**DATA:**
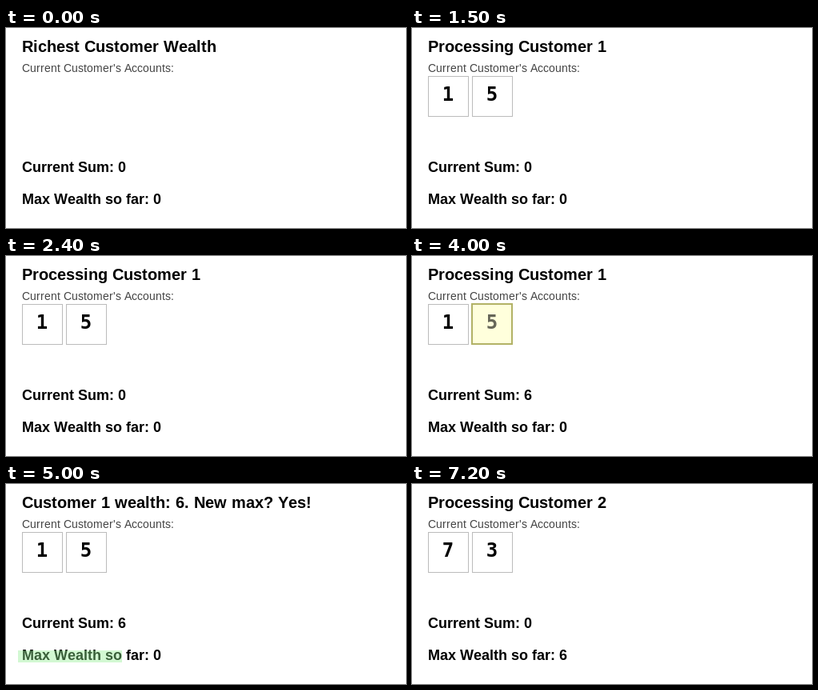
These frames come from a looping animation (500x250 px, 8 s). An HTML page with a canvas:

```html
<!DOCTYPE html>
<html lang="en">
<head>
<meta charset="utf-8">
<title>Richest Customer Wealth</title>
<style>
  html, body { margin: 0; width: 100%; height: 100%; overflow: hidden; background: #fff; }
  canvas { display: block; }
</style>
</head>
<body>
<canvas id="stage" width="500" height="250"></canvas>
<script>
const ctx = document.getElementById('stage').getContext('2d');
const LOOP = 8000;
const SANS = '"Liberation Sans", Arial, sans-serif';
const MONO = '"DejaVu Sans Mono", monospace';

const GREY = { fill: '#fff', stroke: '#aaa', ink: '#666' };
const YELLOW = { fill: '#ffffdc', stroke: '#b2b266', ink: '#666658' };

// Each step holds until the next one starts.
const steps = [
  { at: 0, title: 'Richest Customer Wealth', accounts: [], sum: 0, max: 0 },
  { at: 1500, title: 'Processing Customer 1', accounts: [1, 5], sum: 0, max: 0 },
  { at: 3000, title: 'Processing Customer 1', accounts: [1, 5], sum: 1, max: 0, active: 0, look: GREY },
  { at: 4000, title: 'Processing Customer 1', accounts: [1, 5], sum: 6, max: 0, active: 1, look: YELLOW },
  { at: 5000, title: 'Customer 1 wealth: 6. New max? Yes!', accounts: [1, 5], sum: 6, max: 0, newMax: true },
  { at: 6000, title: 'Processing Customer 2', accounts: [7, 3], sum: 0, max: 6 }
];

// Sets text on whole-pixel advances.
function write(text, y, font, color = '#000') {
  ctx.font = `${font} ${SANS}`;
  ctx.fillStyle = color;
  ctx.textAlign = 'left';
  let x = 20;
  for (const ch of text) {
    ctx.fillText(ch, x, y);
    x += Math.round(ctx.measureText(ch).width);
  }
}

function drawAccount(value, index, look) {
  const x = 20 + index * 55, y = 60;
  const offset = look ? 0 : 0.5;
  if (look) {
    ctx.fillStyle = look.fill;
    ctx.fillRect(x, y, 50, 50);
  }
  ctx.lineWidth = look ? 2 : 1;
  ctx.strokeStyle = look ? look.stroke : '#bbb';
  ctx.strokeRect(x + offset, y + offset, 50, 50);

  ctx.font = `bold 24px ${MONO}`;
  ctx.fillStyle = look ? look.ink : '#000';
  ctx.textAlign = 'center';
  ctx.fillText(value, x + 25, y + 31);
}

function draw(time) {
  const step = steps.findLast(s => s.at <= time);
  ctx.fillStyle = '#fff';
  ctx.fillRect(0, 0, 500, 250);

  write(step.title, 30, 'bold 20px');
  write("Current Customer's Accounts:", 55, '14px', '#444');
  step.accounts.forEach((value, i) => drawAccount(value, i, i === step.active ? step.look : null));
  write(`Current Sum: ${step.sum}`, 180, 'bold 18px');
  write(`Max Wealth so far: ${step.max}`, 220, 'bold 18px');

  if (step.newMax) {
    ctx.fillStyle = 'rgba(144, 238, 144, 0.4)';
    ctx.fillRect(15, 208, 130, 15);
  }
}

const start = performance.now();
function tick() {
  draw((performance.now() - start) % LOOP);
  requestAnimationFrame(tick);
}
tick();
</script>
</body>
</html>
```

**EXERCISE AIM:**
The records above are to be restated exactly, with all pictures omitted.

**TASK ANSWER:**
These frames come from a looping animation (500x250 px, 8 s). An HTML page with a canvas:

```html
<!DOCTYPE html>
<html lang="en">
<head>
<meta charset="utf-8">
<title>Richest Customer Wealth</title>
<style>
  html, body { margin: 0; width: 100%; height: 100%; overflow: hidden; background: #fff; }
  canvas { display: block; }
</style>
</head>
<body>
<canvas id="stage" width="500" height="250"></canvas>
<script>
const ctx = document.getElementById('stage').getContext('2d');
const LOOP = 8000;
const SANS = '"Liberation Sans", Arial, sans-serif';
const MONO = '"DejaVu Sans Mono", monospace';

const GREY = { fill: '#fff', stroke: '#aaa', ink: '#666' };
const YELLOW = { fill: '#ffffdc', stroke: '#b2b266', ink: '#666658' };

// Each step holds until the next one starts.
const steps = [
  { at: 0, title: 'Richest Customer Wealth', accounts: [], sum: 0, max: 0 },
  { at: 1500, title: 'Processing Customer 1', accounts: [1, 5], sum: 0, max: 0 },
  { at: 3000, title: 'Processing Customer 1', accounts: [1, 5], sum: 1, max: 0, active: 0, look: GREY },
  { at: 4000, title: 'Processing Customer 1', accounts: [1, 5], sum: 6, max: 0, active: 1, look: YELLOW },
  { at: 5000, title: 'Customer 1 wealth: 6. New max? Yes!', accounts: [1, 5], sum: 6, max: 0, newMax: true },
  { at: 6000, title: 'Processing Customer 2', accounts: [7, 3], sum: 0, max: 6 }
];

// Sets text on whole-pixel advances.
function write(text, y, font, color = '#000') {
  ctx.font = `${font} ${SANS}`;
  ctx.fillStyle = color;
  ctx.textAlign = 'left';
  let x = 20;
  for (const ch of text) {
    ctx.fillText(ch, x, y);
    x += Math.round(ctx.measureText(ch).width);
  }
}

function drawAccount(value, index, look) {
  const x = 20 + index * 55, y = 60;
  const offset = look ? 0 : 0.5;
  if (look) {
    ctx.fillStyle = look.fill;
    ctx.fillRect(x, y, 50, 50);
  }
  ctx.lineWidth = look ? 2 : 1;
  ctx.strokeStyle = look ? look.stroke : '#bbb';
  ctx.strokeRect(x + offset, y + offset, 50, 50);

  ctx.font = `bold 24px ${MONO}`;
  ctx.fillStyle = look ? look.ink : '#000';
  ctx.textAlign = 'center';
  ctx.fillText(value, x + 25, y + 31);
}

function draw(time) {
  const step = steps.findLast(s => s.at <= time);
  ctx.fillStyle = '#fff';
  ctx.fillRect(0, 0, 500, 250);

  write(step.title, 30, 'bold 20px');
  write("Current Customer's Accounts:", 55, '14px', '#444');
  step.accounts.forEach((value, i) => drawAccount(value, i, i === step.active ? step.look : null));
  write(`Current Sum: ${step.sum}`, 180, 'bold 18px');
  write(`Max Wealth so far: ${step.max}`, 220, 'bold 18px');

  if (step.newMax) {
    ctx.fillStyle = 'rgba(144, 238, 144, 0.4)';
    ctx.fillRect(15, 208, 130, 15);
  }
}

const start = performance.now();
function tick() {
  draw((performance.now() - start) % LOOP);
  requestAnimationFrame(tick);
}
tick();
</script>
</body>
</html>
```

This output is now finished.